Synthetic master networks

Three master networks of mean monthly temperature, named Tm1, Tm2 and Tm3, were generated following these steps:

  1. 100 station locations were distributed randomly over a 4 x 3° lon-lat area.
  2. Mean monthly homogenized temperatures from Valladolid (Duero basin, Spain) were assigned to the first point, located by the center of the area.
  3. The closest location to this first point was assigned the same series plus white noise drawn from C*N(0, 1.5), and the same procedure was applied to attribute data to the closest point to any already assigned points, until all the network was filled with data.
  4. Three different coefficients C (0.18, 0.30 and 0.65) were used to obtain the three master networks, with decreasing cross-correlation between the simulated stations.
  5. Finally, series were biased to account for simulated elevation, a trend of 2°C/100yr was added, and their yearly cycle amplitude was varied +/-20%.

Other three master networks of monthly precipitation were built simulating three different climates: Atlantic temperate (PEir), Mediterranean (PMca) and Monsoonal (PInd). Real series from Ireland and Mallorca, and gridded series from SW India, were respectively used to derive variograms, gamma coefficients and frequencies of zeroes, which were used to compute their synthetic series by means of the R package gstat, preserving the spatial correlation structure.

Tested homogenization packages

The homogenization packages to be tested were chosen among those that participated in the COST Action ES0601, with the requirement that they should be able to run in a completely automatic mode, implemented in bash scripts on a Linux PC:

A few implementation details:

(Other packages can be added if developers or advanced users provide scripts that read input problem series and return their homogenized solutions.)

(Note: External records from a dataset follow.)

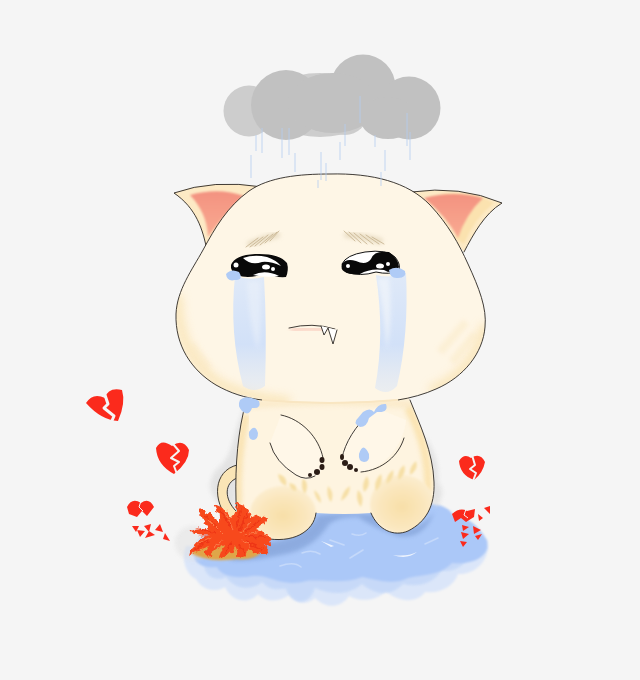
<!DOCTYPE html>
<html lang="en">
<head>
<meta charset="utf-8">
<title>Crying kitten under a rain cloud</title>
<style>
:root{--paper:#f5f5f5;--honey:#fae5b6;--fur:#f6dfa6;--ink:#2b2622;--cloud:#c1c1c1;--rain:#b4cdf0;--tear:#afcbf6;--puddle:#abc8f8;--heart:#fb2a1c;--flame:#f7481e}
html,body{margin:0;height:100%;overflow:hidden;background:var(--paper)}
svg{display:block;width:640px;height:680px;background:var(--paper)}
.outline{fill:none;stroke:var(--ink);stroke-width:.9;stroke-linecap:round;stroke-linejoin:round}
.cloud{fill:var(--cloud)}
.rain{fill:none;stroke:var(--rain);stroke-width:.8}
.heart{fill:var(--heart)}
.crack{fill:none;stroke:var(--paper);stroke-width:2;stroke-linejoin:round}
.drop{fill:var(--tear)}
</style>
</head>
<body>
<svg viewBox="0 0 640 680" role="img" aria-label="A sad cream kitten crying in a puddle beneath a grey rain cloud, with broken hearts around it">
<defs>
<radialGradient id="footFill" cx=".5" cy=".55" r=".55">
<stop offset="0" stop-color="#f8dfa8"/><stop offset=".6" stop-color="#fae6bc"/><stop offset="1" stop-color="#fcedcf"/>
</radialGradient>
<linearGradient id="stream" x1="0" y1="0" x2="0" y2="1">
<stop offset="0" stop-color="#dfe9f8"/><stop offset=".6" stop-color="#d2e1f8"/><stop offset="1" stop-color="#dfe8f6" stop-opacity=".6"/>
</linearGradient>
<linearGradient id="earFill" x1="0" y1="0" x2="0" y2="1">
<stop offset="0" stop-color="#f39280"/><stop offset="1" stop-color="#f9ab92"/>
</linearGradient>
<filter id="soft" x="-30%" y="-30%" width="160%" height="160%"><feGaussianBlur stdDeviation="5"/></filter>
<filter id="softSmall" x="-30%" y="-30%" width="160%" height="160%"><feGaussianBlur stdDeviation="2"/></filter>
<filter id="softEdge" x="-10%" y="-10%" width="120%" height="120%"><feGaussianBlur stdDeviation=".8"/></filter>
<filter id="bristle" x="-15%" y="-15%" width="130%" height="130%"><feTurbulence type="fractalNoise" baseFrequency=".22" numOctaves="2" seed="4"/><feDisplacementMap in="SourceGraphic" scale="6" xChannelSelector="R" yChannelSelector="G"/></filter>
<path id="headShape" d="M330 174C372 173 408 182 430 205C448 224 459 244 468 264C479 288 487 308 485 327C483 353 464 377 436 389C409 401 373 402 332 402C290 402 245 402 216 385C191 370 175 345 176 314C177 290 192 270 203 250C215 228 227 207 249 191C269 177 299 174 330 174Z"/>
<path id="bodyShape" d="M247 396C238 430 235 465 236 500C236 520 249 532 264 538C292 544 314 532 316 513Q345 515 371 513C378 530 394 537 408 531C426 522 435 506 434 482C433 452 420 425 408 396Z"/>
<clipPath id="headClip"><use href="#headShape"/></clipPath>
<clipPath id="bodyClip"><use href="#bodyShape"/></clipPath>
</defs>

<g id="puddle">
<g fill="#dbe6f9" filter="url(#softEdge)">
<path d="M186 546C180 560 187 575 196 579C203 592 218 592 225 587C232 603 250 604 258 594C268 605 284 600 290 594C298 607 310 603 315 598C328 611 343 606 349 596C362 603 378 600 386 591C398 603 418 603 425 592C440 594 454 586 458 574C474 575 488 562 488 546Z"/>
</g>
<g fill="#c3d7f8" opacity=".8" filter="url(#softEdge)">
<path d="M204 562C203 577 216 582 226 577C236 592 255 589 262 582C272 593 281 588 286 589C291 606 310 606 315 588C334 597 352 593 362 584C377 597 393 595 403 584C418 588 434 583 441 571C460 572 466 562 468 556Z"/>
</g>
<path fill="var(--puddle)" filter="url(#softEdge)" d="M194 552C196 532 221 522 250 520C300 508 340 509 385 512C410 499 446 500 453 515C472 518 480 529 487 540C491 556 474 565 452 563C440 576 420 575 408 578C392 586 374 579 362 577C342 585 321 579 306 581C281 588 269 574 252 576C231 580 219 573 217 567C201 569 192 561 194 552Z"/>
<path fill="#86a5da" opacity=".8" filter="url(#softSmall)" d="M240 540C272 548 307 536 318 515Q345 512 374 514C388 538 417 534 434 512Q424 540 398 536Q374 528 358 517Q339 516 329 524Q313 550 281 555Q249 562 230 560Z"/>
<g fill="none" stroke="#c5d9fa" stroke-width="1.5" stroke-linecap="round">
<path d="M302 553Q312 549 320 554M330 540L344 545M352 534Q361 537 366 533M350 558L363 550M280 566Q294 561 301 567M425 544L438 538"/>
</g>
<path fill="#eef4fe" d="M393 555Q407 557 417 552Q407 560 393 555ZM321 541L334 546L331 547Z"/>
</g>

<g id="body-shadow" fill="#dfdfdf" opacity=".8" filter="url(#softSmall)">
<path d="M246 405C232 430 236 455 216 470C204 486 211 505 235 512ZM424 435Q440 457 438 482Q446 492 437 507L430 500Z"/>
<ellipse cx="193" cy="543" rx="18" ry="17" opacity=".6"/>
</g>

<g id="tail">
<path d="M237 465C213 471 212 501 229 520L239 514C223 500 223 483 237 478Z" fill="var(--honey)"/>
<path class="outline" d="M237 465C213 471 212 501 229 520M237 478C224 483 224 499 236 511"/>
</g>

<g id="body">
<use href="#bodyShape" fill="#fef4e0"/>
<g clip-path="url(#bodyClip)">
<path d="M244 400H410L415 409Q328 402 242 409Z" fill="#f9e6bf" opacity=".6" filter="url(#softSmall)"/>
<path d="M408 408Q430 448 428 492" fill="none" stroke="#f9dea0" stroke-width="8" opacity=".7" filter="url(#softSmall)"/>
<path d="M246 415Q236 460 238 505" fill="none" stroke="#f8dea4" stroke-width="8" opacity=".7" filter="url(#softSmall)"/>
<ellipse cx="283" cy="513" rx="33" ry="27" fill="url(#footFill)" filter="url(#softEdge)"/>
<ellipse cx="402" cy="504" rx="32" ry="29" fill="url(#footFill)" filter="url(#softEdge)"/>
</g>
<g id="belly-fur" fill="var(--fur)" filter="url(#softEdge)">
<path d="M278 474Q288 476 286 486Q279 483 278 474ZM289 483Q298 484 296 491Q290 490 289 483ZM303 478Q310 484 305 494Q300 488 303 478ZM314 490Q321 494 321 503Q315 499 314 490ZM328 486Q335 493 331 502Q326 496 328 486ZM350 486Q350 496 341 501Q342 491 350 486ZM358 490Q365 496 361 507Q355 500 358 490ZM367 476Q372 485 364 492Q361 484 367 476ZM381 474Q384 483 376 491Q373 481 381 474ZM393 470Q395 478 387 484Q385 476 393 470ZM404 465Q407 473 399 480Q396 472 404 465ZM416 461Q419 469 410 475Q409 467 416 461Z"/>
</g>
<path class="outline" d="M246 402C238 430 235 465 236 500C236 520 249 532 264 538C292 544 314 532 316 513M371 513C378 530 394 537 408 531C426 522 435 506 434 482C433 452 420 425 410 400"/>
</g>

<g id="arms">
<path fill="#fff7e8" d="M281 415C301 419 319 437 323 458Q325 472 314 477Q304 483 293 474Q275 462 270 443Z"/>
<path fill="#fff7e8" d="M376 408L406 420C404 444 385 468 361 472Q345 472 341 460C344 440 355 421 376 408Z"/>
<path class="outline" d="M281 415C301 419 319 437 323 458M270 443Q275 462 296 475Q306 481 315 476M404 438C399 455 383 470 361 472M371 412C355 426 345 443 342 458"/>
<g fill="#2c1d16"><ellipse cx="322" cy="460" rx="2.5" ry="3"/><ellipse cx="322" cy="467" rx="2.5" ry="3"/><circle cx="317" cy="472" r="3"/><circle cx="310" cy="475" r="2"/><ellipse cx="342" cy="457" rx="2" ry="3"/><circle cx="345" cy="463" r="3"/><circle cx="350" cy="467" r="3"/><circle cx="356" cy="470" r="2"/></g>
</g>

<g id="ears">
<path d="M207 251C203 229 196 208 174 193Q213 179 263 187L230 222Z" fill="#fdeac5"/>
<path d="M190 195Q219 187 244 196Q225 213 208 237Q207 213 190 195Z" fill="url(#earFill)" filter="url(#softEdge)"/>
<path class="outline" d="M207 251C203 229 196 208 174 193Q213 179 263 187"/>
<path d="M411 192Q460 185 502 203C484 214 473 235 464 252L438 220Z" fill="#fdeac5"/>
<path d="M440 194Q475 191 494 203Q474 219 464 244L455 238Q470 210 440 194Z" fill="#fbe2af" filter="url(#softEdge)"/>
<path d="M424 198Q454 190 483 198Q466 214 458 238Q446 216 424 198Z" fill="url(#earFill)" filter="url(#softEdge)"/>
<path class="outline" d="M411 192Q460 185 502 203C484 214 473 235 464 252"/>
</g>

<g id="head">
<use href="#headShape" fill="#fef6e6"/>
<g clip-path="url(#headClip)">
<path d="M178 295Q175 350 218 383Q245 398 290 402M430 391Q475 374 485 325" fill="none" stroke="#f9dfa6" stroke-width="9" opacity=".7" filter="url(#soft)"/>
<path d="M440 352L466 322M452 362L475 334M191 345L208 368" stroke="#fbe9c4" stroke-width="8" opacity=".5" filter="url(#softSmall)"/>
</g>
<path class="outline" d="M262 400C245 398 230 393 216 385C191 370 175 345 176 314C177 290 192 270 203 250C215 228 227 207 249 191C269 177 299 174 330 174C372 173 408 182 430 205C448 224 459 244 468 264C479 288 487 308 485 327C483 353 464 377 436 389C425 394 411 398 398 400"/>
<path d="M262 400Q330 406 398 400" fill="none" stroke="#f9e6c2" stroke-width="2"/>
</g>

<g id="tear-streams">
<path fill="url(#stream)" d="M235 276Q249 281 264 277Q267 330 265 386Q254 394 243 386Q229 333 235 276Z"/>
<path fill="#eef3fa" opacity=".5" filter="url(#softSmall)" d="M247 281H260Q262 325 258 350Q249 325 247 281Z"/>
<path fill="url(#stream)" d="M376 275Q391 279 406 273Q409 335 397 386Q387 397 375 388Q385 335 376 275Z"/>
<path fill="#f2f6fb" opacity=".7" filter="url(#softSmall)" d="M377 278H389Q393 315 387 350Q384 308 377 278Z"/>
</g>

<g id="brows" fill="none" stroke="#c4b08c" stroke-linecap="round">
<path d="M250 244Q264 238 277 235M347 235Q362 236 380 241" stroke="#dccdae" stroke-width="6" opacity=".6" filter="url(#softSmall)"/>
<path d="M246 247L258 238M250 247L263 237M255 246L268 235M260 245L273 234M265 243L277 232M270 241L279 231M344 231L355 241M349 232L361 243M354 233L367 244M360 234L373 244M366 235L379 244M372 237L384 244" stroke-width=".8"/>
</g>

<g id="eyes">
<path fill="#090909" d="M231 265Q235 255 255 254Q279 253 287 263Q289 270 286 277Q276 278 266 273Q249 280 237 275Q230 271 231 265Z"/>
<path fill="#fff" d="M243 258Q254 254 267 257Q276 260 281 266Q270 261 262 262Q251 266 243 258Z"/>
<ellipse cx="266" cy="267" rx="4" ry="2.5" fill="#fff"/><circle cx="273" cy="269" r="2" fill="#fff"/><circle cx="236" cy="265" r="2.5" fill="#fff"/>
<path fill="#fff" d="M253 275Q265 269 279 276Q266 278 253 275Z"/>
<path fill="#fff" stroke="#111" stroke-width="1" d="M342 264Q346 255 365 252Q387 249 395 257Q401 264 399 271Q389 275 376 272Q360 277 346 272Z"/>
<path fill="#090909" d="M342 264Q346 258 356 261Q366 266 371 259Q374 250 389 252Q398 258 399 267L396 272Q388 273 384 270Q370 268 360 274Q350 275 345 272Q340 269 342 264Z"/>
<ellipse cx="380" cy="266" rx="4" ry="2.5" fill="#fff"/><circle cx="388" cy="264" r="2" fill="#fff"/><circle cx="348" cy="266" r="2" fill="#fff"/>
</g>

<g id="tear-drops" class="drop">
<path d="M226 274Q231 268 239 272Q244 280 235 280Q227 282 226 274ZM389 270Q397 265 405 271Q407 278 398 278Q390 279 389 270Z"/>
<path d="M240 400Q246 394 259 401Q262 409 252 408Q249 417 242 411Q237 406 240 400ZM249 432Q255 423 258 433Q258 440 253 440Q248 439 249 432Z"/>
<path d="M363 412Q370 407 374 412Q378 403 386 404Q389 413 377 412L369 418Q367 427 360 427Q352 423 358 418ZM359 454Q363 441 369 454Q370 462 364 462Q358 461 359 454Z"/>
</g>

<g id="mouth">
<path d="M291 330Q310 328 326 330" fill="none" stroke="#f8c2b3" stroke-width="5" opacity=".7" filter="url(#softSmall)"/>
<path class="outline" d="M289 328Q312 322 335 329"/>
<path class="outline" style="fill:#fff" d="M321 326L324 335L328 328L333 344L337 330"/>
</g>

<g id="rain-cloud">
<g fill="#cdcdcd"><circle cx="249" cy="111" r="25.5"/><ellipse cx="320" cy="105" rx="57" ry="32"/><circle cx="345" cy="112" r="23"/></g>
<g class="cloud"><circle cx="286" cy="105" r="35"/><circle cx="363" cy="87" r="32.5"/><circle cx="409" cy="108" r="31.5"/><ellipse cx="333" cy="103" rx="45" ry="30"/><ellipse cx="388" cy="118" rx="28" ry="21"/></g>
<path class="rain" d="M251 155V178M256 135V151M262 128V153M282 128V158M289 128V155M295 153V172M318 180V188M321 152V180M326 163V181M340 142V160M345 124V146M360 96V123M375 135V147M385 150V171M381 172V186M407 113V146M410 132V160"/>
</g>

<g id="broken-hearts">
<path class="heart" d="M86 403Q93 392 105 398Q108 387 122 390Q126 403 118 421Q101 420 86 403Z"/>
<path class="crack" style="stroke-width:3" d="M105 395L108 404L104 408L114 416L111 423"/>
<path class="heart" d="M156 448Q161 438 172 446Q183 438 189 450Q189 462 174 474Q157 465 156 448Z"/>
<path class="crack" d="M173 444L179 451L171 458L179 462L174 466L177 474"/>
<path class="heart" d="M459 461Q464 453 471 458Q480 452 485 462Q483 473 474 480Q460 475 459 461Z"/>
<path class="crack" d="M472 455L475 465L470 469L476 473L473 481"/>
<g class="heart">
<path d="M127 507Q132 497 141 503Q149 497 154 507L147 516L142 511L137 517L129 514ZM132 526L139 526L136 532ZM144 526L151 524L149 532ZM155 530L160 524L163 532ZM137 530L145 531L140 537ZM149 531L155 535L145 538ZM165 533L170 541L163 539Z"/>
<path d="M452 514Q460 507 467 511L475 509L474 517L466 522L461 518L455 522ZM484 508L490 506V514ZM478 514L483 518L479 521ZM462 525L469 527L463 531ZM473 526L481 530L474 534ZM461 532L469 534L463 539ZM475 536L482 534L478 540ZM460 541L467 542L463 547Z"/>
</g>
<path class="crack" style="stroke-width:1" d="M141 501L139 507L143 511M466 509L464 515L468 518"/>
</g>

<g id="fire-leaf">
<path fill="#dfa648" filter="url(#softEdge)" d="M191 553Q198 542 225 536Q252 536 262 551Q255 561 237 559Q207 563 191 553Z"/>
<g filter="url(#bristle)">
<path fill="var(--flame)" d="M189 556Q193 539 210 535Q196 537 190 531Q199 526 208 529Q202 520 198 508Q210 512 219 522Q220 512 214 504Q227 508 231 518Q238 512 236 503Q250 507 251 518Q259 513 267 518Q263 526 256 529Q271 533 271 545Q264 547 258 543Q270 548 269 553Q257 556 248 549Q248 558 237 558Q238 549 235 546Q231 557 219 558Q222 550 224 545Q213 550 208 557Q203 550 209 546Q199 549 189 556Z"/>
<g fill="none" stroke="#ee3512" stroke-width="1.5" stroke-linecap="round">
<path d="M194 549L208 541M200 528L214 533M205 516L218 529M221 511L230 526M240 510L237 527M247 514L239 531M260 520L246 531M264 537L246 536M262 549L246 542M244 554L239 544M226 553L231 543"/>
</g>
<g fill="none" stroke="#fb7c48" stroke-width="1" stroke-linecap="round">
<path d="M199 544L211 538M209 520L222 533M226 514L233 529M251 522L241 533M258 532L244 534M252 547L242 541M213 548L224 540"/>
</g>
</g>
</g>
</svg>
</body>
</html>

Domonkos P (2015): Homogenization of precipitation time series with ACMANT. Theor. Appl. Climatol., 122:303-314.
Guijarro, JA (2016). https://cran.r-project.org/web/packages/climatol/index.html
Mestre O, Domonkos P, Guijarro J, Aguilar E (2012). Not anymore available at http://www.homogenisation.org/Documents/HOMER.R
Szentimrey T. https://www.met.hu/en/omsz/rendezvenyek/homogenization_and_interpolation/software (Accessed 29/9/2011)
Wang XL, Feng Y (2013). https://etccdi.pacificclimate.org/software.shtml

Homogenization results

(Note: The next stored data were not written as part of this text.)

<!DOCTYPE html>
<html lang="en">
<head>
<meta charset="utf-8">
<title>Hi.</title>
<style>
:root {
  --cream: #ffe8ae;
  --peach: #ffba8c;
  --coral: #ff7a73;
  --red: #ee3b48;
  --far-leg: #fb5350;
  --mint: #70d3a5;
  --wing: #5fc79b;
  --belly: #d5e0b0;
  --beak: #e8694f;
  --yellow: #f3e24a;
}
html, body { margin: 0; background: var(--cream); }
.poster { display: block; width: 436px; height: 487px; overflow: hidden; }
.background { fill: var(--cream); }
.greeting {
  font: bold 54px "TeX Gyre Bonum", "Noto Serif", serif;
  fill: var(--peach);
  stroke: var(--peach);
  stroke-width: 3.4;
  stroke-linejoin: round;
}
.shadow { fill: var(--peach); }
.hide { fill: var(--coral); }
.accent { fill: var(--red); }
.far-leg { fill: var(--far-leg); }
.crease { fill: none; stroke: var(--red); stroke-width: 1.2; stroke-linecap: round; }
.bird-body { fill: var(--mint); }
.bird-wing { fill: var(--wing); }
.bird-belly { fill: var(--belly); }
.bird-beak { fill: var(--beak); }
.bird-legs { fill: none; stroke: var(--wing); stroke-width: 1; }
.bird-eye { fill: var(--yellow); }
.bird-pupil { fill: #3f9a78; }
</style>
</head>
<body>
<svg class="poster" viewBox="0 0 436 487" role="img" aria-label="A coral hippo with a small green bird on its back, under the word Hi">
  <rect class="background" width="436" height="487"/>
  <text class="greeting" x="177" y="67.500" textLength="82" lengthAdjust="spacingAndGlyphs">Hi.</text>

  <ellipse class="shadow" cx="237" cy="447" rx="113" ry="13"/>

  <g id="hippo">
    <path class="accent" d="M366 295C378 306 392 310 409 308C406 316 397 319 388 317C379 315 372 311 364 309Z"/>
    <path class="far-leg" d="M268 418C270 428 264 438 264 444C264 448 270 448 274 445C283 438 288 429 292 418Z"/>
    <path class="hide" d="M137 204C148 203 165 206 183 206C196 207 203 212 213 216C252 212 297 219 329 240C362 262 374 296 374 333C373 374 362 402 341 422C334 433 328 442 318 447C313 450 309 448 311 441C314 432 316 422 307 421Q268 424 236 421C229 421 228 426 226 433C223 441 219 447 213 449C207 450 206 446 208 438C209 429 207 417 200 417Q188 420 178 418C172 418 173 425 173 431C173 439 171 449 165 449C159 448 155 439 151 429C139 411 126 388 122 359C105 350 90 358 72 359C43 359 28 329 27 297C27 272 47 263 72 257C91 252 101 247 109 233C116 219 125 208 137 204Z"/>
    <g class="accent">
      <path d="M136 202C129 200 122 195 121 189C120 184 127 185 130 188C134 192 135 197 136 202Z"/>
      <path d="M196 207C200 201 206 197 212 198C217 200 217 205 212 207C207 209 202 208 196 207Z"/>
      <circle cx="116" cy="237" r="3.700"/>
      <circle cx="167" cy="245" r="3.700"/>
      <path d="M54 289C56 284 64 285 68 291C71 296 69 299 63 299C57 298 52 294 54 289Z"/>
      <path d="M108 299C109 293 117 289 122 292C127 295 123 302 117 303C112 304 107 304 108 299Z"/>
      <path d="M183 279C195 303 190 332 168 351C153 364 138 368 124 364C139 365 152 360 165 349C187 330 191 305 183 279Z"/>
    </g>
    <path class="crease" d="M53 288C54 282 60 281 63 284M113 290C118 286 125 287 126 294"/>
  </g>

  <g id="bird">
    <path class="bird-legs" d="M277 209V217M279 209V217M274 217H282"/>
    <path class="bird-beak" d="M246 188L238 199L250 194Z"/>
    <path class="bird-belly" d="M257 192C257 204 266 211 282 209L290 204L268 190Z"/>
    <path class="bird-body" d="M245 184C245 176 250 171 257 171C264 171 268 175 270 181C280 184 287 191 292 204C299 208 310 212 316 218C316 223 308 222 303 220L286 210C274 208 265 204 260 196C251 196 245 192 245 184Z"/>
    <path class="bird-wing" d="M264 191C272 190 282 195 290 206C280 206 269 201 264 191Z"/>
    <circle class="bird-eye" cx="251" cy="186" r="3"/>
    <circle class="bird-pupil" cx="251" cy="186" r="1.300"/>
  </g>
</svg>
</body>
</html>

The results of the tests are evaluated through the comparison of the solutions provided by the tested packages with the true original homogeneous series. Four metrics have been computed from these comparisons:

  1. Root Mean Squared Error (RMSE) serves to measure how far are the returned homogenized series form the original.
  2. Errors of the trends in the returned solutions when compared to the original series is another important metric to check the impact of homogenization in climate change detection assessments.
  3. Errors in the means of returned series can be important when producing climatic maps from them.
  4. Errors in the standard deviations would show the impact in studies of variability and extreme values, but they would be more relevant in the case of daily series than for the monthly series simulated here.

(Results for metrics 3 and 4 will be added soon.)

It is important to note that all these metrics have been computed only on series whose problem was inhomogeneous, but new calculations will be done in the future involving all series, to account for cases in which the packages may have corrected false inhomogeneities.

Results are presented in separate web pages, grouped by types of experiments, by means of box-and-whisker plots showing the spread of the solutions provided by every package:


Temperature: | First five experiments | Several experiments with Tm2


(Summary tables of the results will be presented here in a near future.)


(Master networks and scripts needed to run these tests will be available here in a near future for the sake of transparency and reproducibility. A work of tidying up and ordering all that stuff is needed to avoid confusion to any potential user.)